Nitrogen passes between living organisms and the nonliving world in a biogeochemical cycle known as the global nitrogen cycle. In organisms, this element is one of the most abundant and is required in DNA, RNA, and proteins. In our largest nitrogen reservoir—the atmosphere—nitrogen gas (N2) is the most abundant gas, making up 78% of the air we breath. Although it is ubiquitous in the environment, nitrogen gas is not accessible to most living organisms. Only certain types of bacteria—the nitrogen fixers—can break the N2 triple bond and thereby tap this atmospheric reservoir. In addition to nitrogen-fixing bacteria, humans have also been converting nitrogen gas into other chemical forms to make fertilizers. Both natural and industrial nitrogen fixation convert nitrogen into usable forms that the rest of life on Earth can use.
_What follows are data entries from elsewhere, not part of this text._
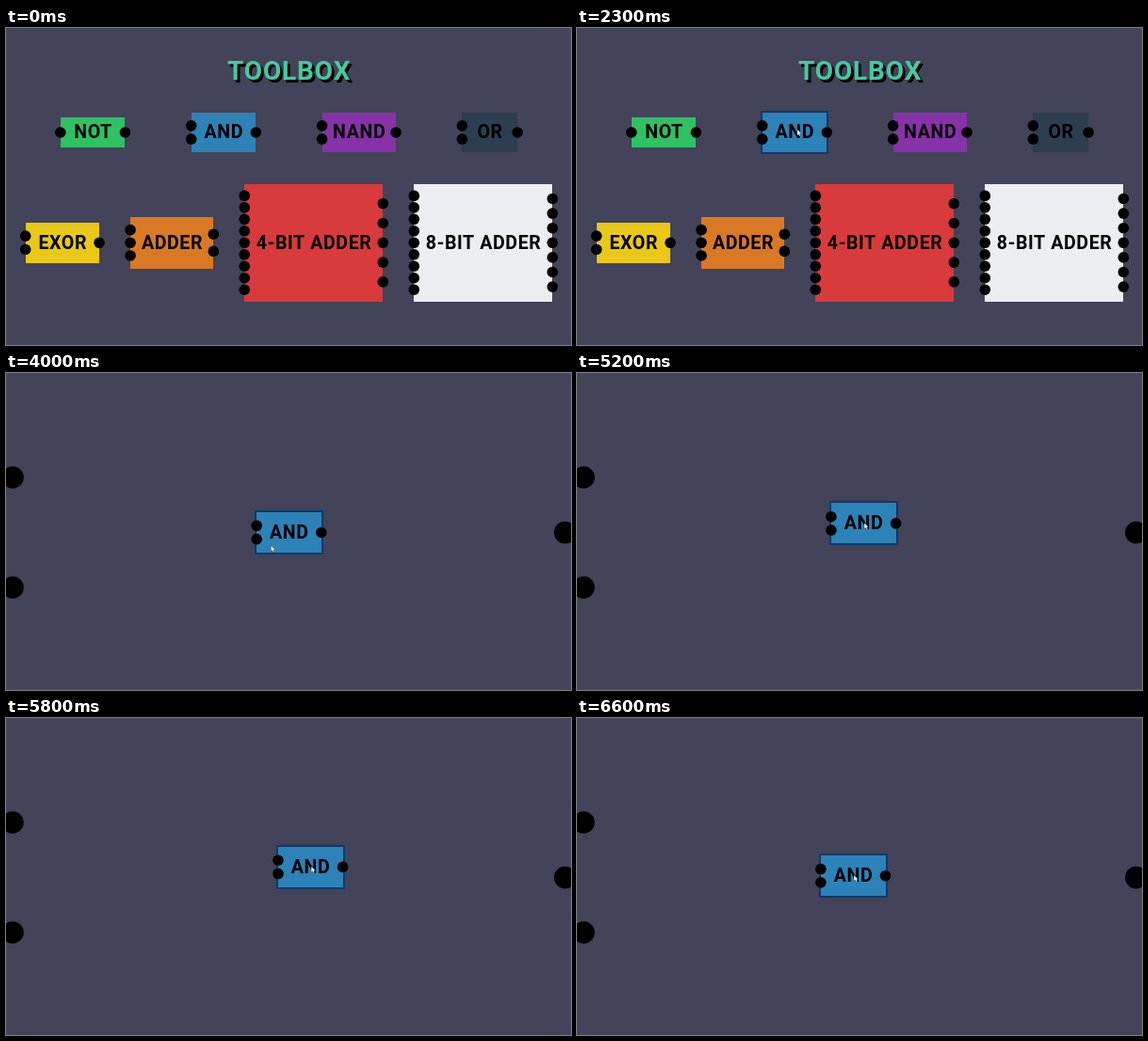
Animation, 600 px wide and 337 px high, one loop 6700 ms. Source, as an HTML page with a canvas:

```html
<!DOCTYPE html>
<html lang="en">
<head>
<meta charset="utf-8">
<title>Toolbox</title>
<style>
html, body { margin: 0; width: 100%; height: 100%; overflow: hidden; background: #434359; }
canvas { display: block; width: 600px; height: 337px; }
</style>
</head>
<body>
<canvas id="stage"></canvas>
<script>
const W = 600, H = 337, LOOP = 6700, TICK = 100;
const OPEN_AT = 2600, CENTER_X = 300.5;
const canvas = document.getElementById('stage');
const ctx = canvas.getContext('2d');
const dpr = window.devicePixelRatio || 1;
canvas.width = W * dpr;
canvas.height = H * dpr;
ctx.scale(dpr, dpr);

// A chip's width follows its label, its height the number of inputs.
const chip = (label, color, inputs, outputs) => ({
  label, color, inputs, outputs,
  w: 39.2 + 9.8 * label.length,
  h: 19.5 + 11.7 * inputs
});

function row(chips, midY, gap) {
  const total = chips.reduce((sum, c) => sum + c.w + gap, -gap);
  let x = CENTER_X - total / 2;
  for (const c of chips) {
    c.x = x;
    c.y = midY - c.h / 2;
    x += c.w + gap;
  }
  return chips;
}

const and = chip('AND', '#2d82b7', 2, 1);
const toolbox = [
  ...row([
    chip('NOT', '#2fc163', 1, 1),
    and,
    chip('NAND', '#8732a8', 2, 1),
    chip('OR', '#2c3e50', 2, 1)
  ], 111, 70.3),
  ...row([
    chip('EXOR', '#e9c817', 2, 1),
    chip('ADDER', '#d97924', 3, 2),
    chip('4-BIT ADDER', '#d93a3c', 9, 5),
    chip('8-BIT ADDER', '#ecedf0', 9, 7)
  ], 228.3, 33)
];
const placed = row([{ ...and }], 169.5, 0)[0];

const rest = [433, 37], grab = [234, 108], drop = [301.5, 169];
const swing = [grab, [180, 190], [275, 205], drop];
const dragStart = 4600, dragStep = 250;
const dragKeys = [[0, 0], [2, -4], [7.5, -12], [-2, -2], [10, 14],
  [24, -16], [12.5, -17.5], [-11, -10], [-7.3, -1.8]];

const clamp = (v, lo, hi) => Math.max(lo, Math.min(hi, v));

function ease(t, from, to) {
  const u = clamp((t - from) / (to - from), 0, 1);
  return u * u * (3 - 2 * u);
}

const blend = (a, b, u) => a.map((v, i) => v + (b[i] - v) * u);

// Bezier curve by repeated blending of neighbours.
function bezier(pts, u) {
  if (pts.length === 1) return pts[0];
  return bezier(pts.slice(1).map((p, i) => blend(pts[i], p, u)), u);
}

// Smooth curve through evenly timed keys (Catmull-Rom).
function through(keys, pos) {
  const last = keys.length - 1;
  const at = clamp(pos, 0, last);
  const i = Math.min(Math.floor(at), last - 1);
  const u = at - i;
  const key = n => keys[clamp(n, 0, last)];
  const [a, b, c, d] = [key(i - 1), key(i), key(i + 1), key(i + 2)];
  return [0, 1].map(k => b[k] + u / 2 * (c[k] - a[k] +
    u * (2 * a[k] - 5 * b[k] + 4 * c[k] - d[k] +
    u * (3 * (b[k] - c[k]) + d[k] - a[k]))));
}

function dot(x, y, r) {
  ctx.beginPath();
  ctx.arc(x, y, r, 0, Math.PI * 2);
  ctx.fill();
}

function text(str, x, y, size, color) {
  const spacing = size * 0.03;
  ctx.font = `bold ${size}px Roboto, "Liberation Sans", sans-serif`;
  ctx.letterSpacing = `${spacing}px`;
  ctx.textAlign = 'center';
  ctx.fillStyle = color;
  ctx.fillText(str, x + spacing / 2, y);
}

function pins(c, x, count) {
  for (let i = 1; i <= count; i++) dot(x, c.y + c.h * i / (count + 1), 5.8);
}

function box(c, grow, color) {
  const left = Math.round(c.x), top = Math.round(c.y);
  const right = Math.round(c.x + c.w), bottom = Math.round(c.y + c.h);
  ctx.fillStyle = color;
  ctx.fillRect(left - grow, top - grow, right - left + 2 * grow, bottom - top + 2 * grow);
}

function drawChip(c, active) {
  if (active) box(c, 1.8, '#0b386c');
  box(c, 0, c.color);
  ctx.fillStyle = '#000';
  pins(c, c.x, c.inputs);
  pins(c, c.x + c.w, c.outputs);
  text(c.label, c.x + c.w / 2, c.y + c.h / 2 + 6.2, 19.6, '#000');
}

function drawCursor([x, y]) {
  ctx.beginPath();
  ctx.moveTo(x, y);
  ctx.lineTo(x, y + 6);
  ctx.lineTo(x + 1.4, y + 4.8);
  ctx.lineTo(x + 2.4, y + 7);
  ctx.lineTo(x + 3.3, y + 6.6);
  ctx.lineTo(x + 2.4, y + 4.4);
  ctx.lineTo(x + 4.2, y + 4.3);
  ctx.closePath();
  ctx.lineWidth = 0.9;
  ctx.strokeStyle = '#222230';
  ctx.stroke();
  ctx.fillStyle = '#f4f4f8';
  ctx.fill();
}

const inside = (c, [x, y]) => x >= c.x && x <= c.x + c.w && y >= c.y && y <= c.y + c.h;

function drawToolbox(t) {
  const cursor = blend(rest, grab, ease(t, 1400, 2200));
  text('TOOLBOX', 303, 57.5, 28, '#000');
  text('TOOLBOX', 300.2, 54.7, 28, '#45c9a2');
  for (const c of toolbox) drawChip(c, inside(c, cursor));
  if (t >= TICK) drawCursor(cursor);
}

function drawBoard(t) {
  const [dx, dy] = through(dragKeys, (t - dragStart) / dragStep);
  const [cx, cy] = bezier(swing, ease(t, 3200, 4300));
  const cursor = [cx + dx, cy + dy];
  const c = { ...placed, x: placed.x + dx, y: placed.y + dy };
  ctx.fillStyle = '#000';
  dot(7, 111, 11.8);
  dot(7, 228, 11.8);
  dot(593.8, 169.6, 11.8);
  drawChip(c, inside(c, cursor));
  drawCursor(cursor);
}

const start = performance.now();
function frame() {
  const elapsed = (performance.now() - start) % LOOP;
  const t = Math.floor(elapsed / TICK) * TICK;
  ctx.fillStyle = '#434359';
  ctx.fillRect(0, 0, W, H);
  (t < OPEN_AT ? drawToolbox : drawBoard)(t);
  requestAnimationFrame(frame);
}
frame();
</script>
</body>
</html>
```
In the global nitrogen cycle, most of the nitrogen fluxes take place among organisms or between organisms and the atmosphere. Nitrogen fixers convert N2 into NH4+. Other bacteria convert NH4+ to NO3-. Plants take up these nitrogenous compounds and use them to build DNA, proteins, and other organic molecules. These organic molecules then provide nitrogen to the rest of life on Earth.
As in the carbon cycle, humans have interfered significantly in the global nitrogen cycle. Before the production and mass use of fertilizers, usable nitrogen-containing compounds were in short supply in the environment. Nitrogen-fixing bacteria produced most of the available nitrogen. However, humans are currently supplying as much fixed nitrogen in the form of fertilizers as is fixed by natural processes. Usable nitrogen is now overly abundant in the environment and this is having negative consequences. The excess nitrogen from fertilizers contaminates groundwater, lakes, rivers, and oceans. In many aquatic ecosystems, the excess nitrogen upsets the balance of life, favoring the growth of algae at the expense of other organisms.
Textbook Reference: Concept 45.3 Certain Biogeochemical Cycles Are Especially Critical for Ecosystems